*** Block opens ***

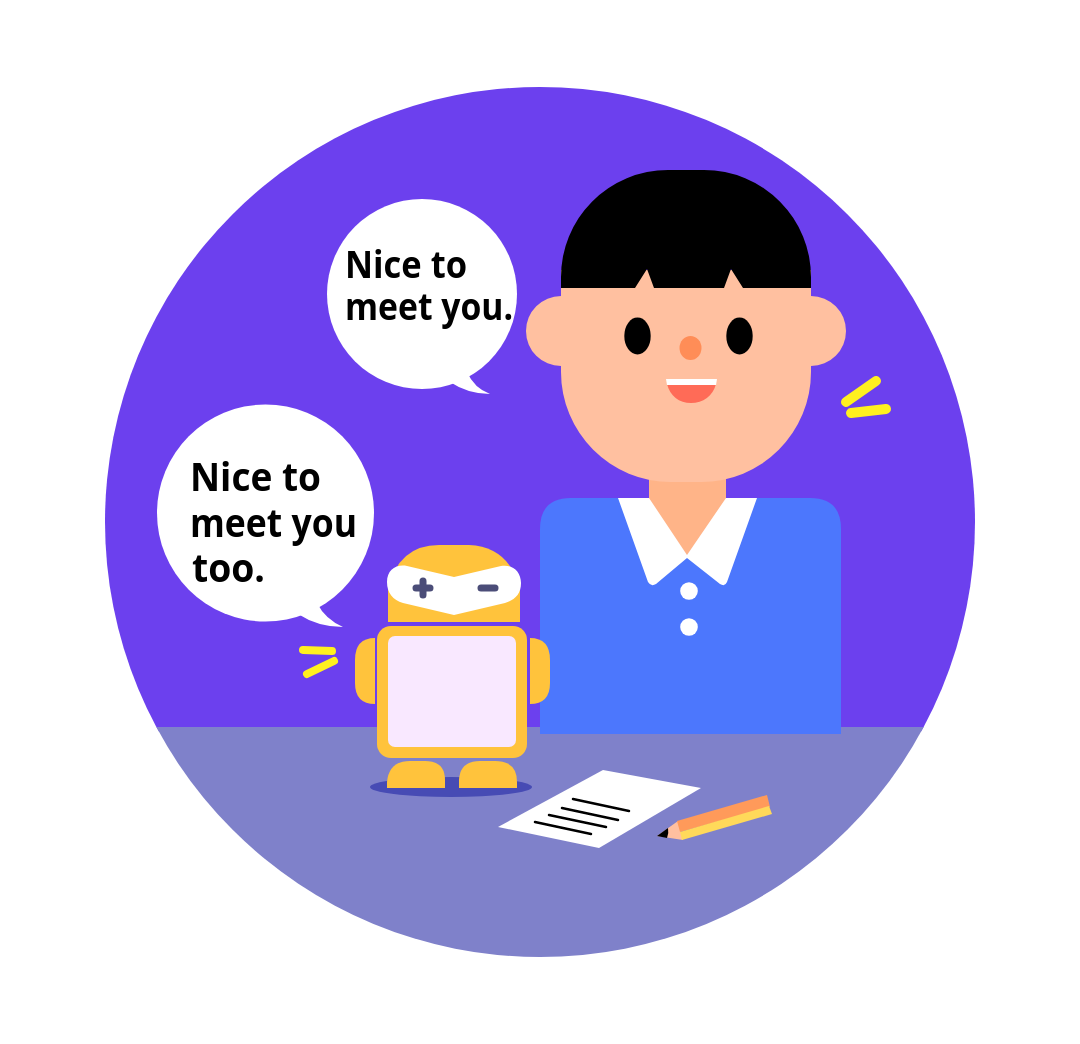
<!DOCTYPE html>
<html lang="en">
<head>
<meta charset="utf-8">
<title>Nice to meet you</title>
<style>
:root {
  --paper: #ffffff;
  --ink: #000000;
  --wall: #6c40ee;
  --table: #7f81ca;
  --skin: #ffc0a0;
  --neck: #ffb488;
  --nose: #ff8d57;
  --tongue: #ff6b57;
  --shirt: #4c77fd;
  --robot: #ffc33c;
  --screen: #f9e8ff;
  --sign: #4b4d78;
  --shadow: #474bb4;
  --spark: #fff01f;
  --pencil-top: #ff9a5a;
  --pencil-side: #ffd95a;
}
html, body { margin: 0; background: var(--paper); overflow: hidden; }
svg { display: block; width: 1080px; height: 1044px; }
.white { fill: var(--paper); }
.ink { fill: var(--ink); }
.skin { fill: var(--skin); }
.robot { fill: var(--robot); }
.sparks { stroke: var(--spark); stroke-linecap: round; }
.sign { stroke: var(--sign); stroke-width: 7; stroke-linecap: round; }
.writing { stroke: var(--ink); stroke-width: 2.5; stroke-linecap: round; }
.speech { font-family: "Noto Sans", "Open Sans", sans-serif; font-weight: 600; fill: var(--ink); }
</style>
</head>
<body>
<svg viewBox="0 0 1080 1044" xmlns="http://www.w3.org/2000/svg">
  <defs>
    <clipPath id="round-frame"><circle cx="540" cy="522" r="435"/></clipPath>
  </defs>

  <g id="room" clip-path="url(#round-frame)">
    <rect x="105" y="87" width="870" height="645" fill="var(--wall)"/>
    <rect x="105" y="727" width="870" height="230" fill="var(--table)"/>
  </g>

  <g id="boy">
    <path d="M540 734V529Q540 498 571 498H810Q841 498 841 529V734Z" fill="var(--shirt)"/>
    <path d="M649 470H726V500L687 556L649 500Z" fill="var(--neck)"/>
    <path class="white" d="M618 498H649L687 555L726 498H757L727 582Q725 587 720 584L687 558L656 584Q651 587 648 582Z"/>
    <circle class="white" cx="689" cy="591" r="8.8"/>
    <circle class="white" cx="689" cy="627" r="8.8"/>
    <path class="skin" d="M561 296A34.500 34.500 0 0 0 561 366V372A110 110 0 0 0 671 482H701A110 110 0 0 0 811 372V366A34.500 34.500 0 0 0 811 296V270H561Z"/>
    <path class="ink" d="M561 288V278A107 107 0 0 1 668 170H704A107 107 0 0 1 811 278V288H743L731 269L724 288H654L647 269L635 288Z"/>
    <ellipse class="ink" cx="637.500" cy="336" rx="13.200" ry="18.500"/>
    <ellipse class="ink" cx="739.500" cy="336" rx="13.200" ry="18.500"/>
    <ellipse cx="690.500" cy="348" rx="11" ry="12" fill="var(--nose)"/>
    <path d="M667 384H716C713 396 703 403 691 403C679 403 670 396 667 384Z" fill="var(--tongue)"/>
    <path class="white" d="M666 379H717L716 385H667Z"/>
  </g>

  <g id="boy-sparks" class="sparks" stroke-width="10">
    <line x1="846" y1="402" x2="876" y2="381"/>
    <line x1="851" y1="413" x2="886" y2="409"/>
  </g>

  <g id="robot">
    <ellipse cx="451" cy="787" rx="81" ry="10" fill="var(--shadow)"/>
    <path class="robot" d="M388 622V590Q398 545 439 545H469Q510 547 520 590V622Z"/>
    <path class="white" d="M407 566L454 577L501 566C512 564 521 571 521 583C521 594 515 600 505 603L454 615L403 603C393 600 387 593 387 582C387 570 396 564 407 566Z"/>
    <g class="sign">
      <path d="M416 588H430M423 581V595"/>
      <path d="M481 588H495"/>
    </g>
    <path class="robot" d="M375 638Q355 638 355 660V683Q355 704 375 704Z"/>
    <path class="robot" d="M530 638Q550 638 550 660V683Q550 704 530 704Z"/>
    <rect class="robot" x="377" y="626" width="150" height="132" rx="14"/>
    <rect x="388" y="636" width="128" height="111" rx="7" fill="var(--screen)"/>
    <path class="robot" d="M387 788V782Q389 761 410 761H425Q445 761 445 780V788Z"/>
    <path class="robot" d="M459 788V780Q460 761 480 761H495Q517 761 517 782V788Z"/>
  </g>

  <g id="robot-sparks" class="sparks" stroke-width="8">
    <line x1="303" y1="650" x2="332" y2="651"/>
    <line x1="307" y1="674" x2="334" y2="661"/>
  </g>

  <g id="note">
    <path class="white" d="M498 827L603 770L701 788L599 848Z"/>
    <path class="writing" d="M573 799L629 811M562 808L618 820M549 815L606 827M535 822L591 834"/>
  </g>

  <g id="pencil">
    <path class="skin" d="M657 836L678 821L683 840Z"/>
    <path class="ink" d="M657 836L668 828Q669 833 667 838Z"/>
    <path d="M677 821L767 795L770 807L680 832Z" fill="var(--pencil-top)"/>
    <path d="M680 832L769 806L772 814L682 840Z" fill="var(--pencil-side)"/>
  </g>

  <g id="boy-bubble">
    <circle class="white" cx="422" cy="294" r="95"/>
    <path class="white" d="M450 382Q468 394 490 394Q474 388 467 372Z"/>
    <g class="speech" font-size="37">
      <text x="345" y="278" textLength="122" lengthAdjust="spacingAndGlyphs">Nice to</text>
      <text x="345" y="320" textLength="168" lengthAdjust="spacingAndGlyphs">meet you.</text>
    </g>
  </g>

  <g id="robot-bubble">
    <circle class="white" cx="265.500" cy="513" r="108.500"/>
    <path class="white" d="M298 614Q318 627 343 627Q325 619 317 603Z"/>
    <g class="speech" font-size="39">
      <text x="190" y="491" textLength="131" lengthAdjust="spacingAndGlyphs">Nice to</text>
      <text x="190" y="537" textLength="167" lengthAdjust="spacingAndGlyphs">meet you</text>
      <text x="192" y="582" textLength="73" lengthAdjust="spacingAndGlyphs">too.</text>
    </g>
  </g>
</svg>
</body>
</html>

*** Block closes ***

Your instructions: In the records above, find every line that contains the word "width" and copy it.

Solved exercise:
svg { display: block; width: 1080px; height: 1044px; }
.sign { stroke: var(--sign); stroke-width: 7; stroke-linecap: round; }
.writing { stroke: var(--ink); stroke-width: 2.5; stroke-linecap: round; }
    <rect x="105" y="87" width="870" height="645" fill="var(--wall)"/>
    <rect x="105" y="727" width="870" height="230" fill="var(--table)"/>
  <g id="boy-sparks" class="sparks" stroke-width="10">
    <rect class="robot" x="377" y="626" width="150" height="132" rx="14"/>
    <rect x="388" y="636" width="128" height="111" rx="7" fill="var(--screen)"/>
  <g id="robot-sparks" class="sparks" stroke-width="8">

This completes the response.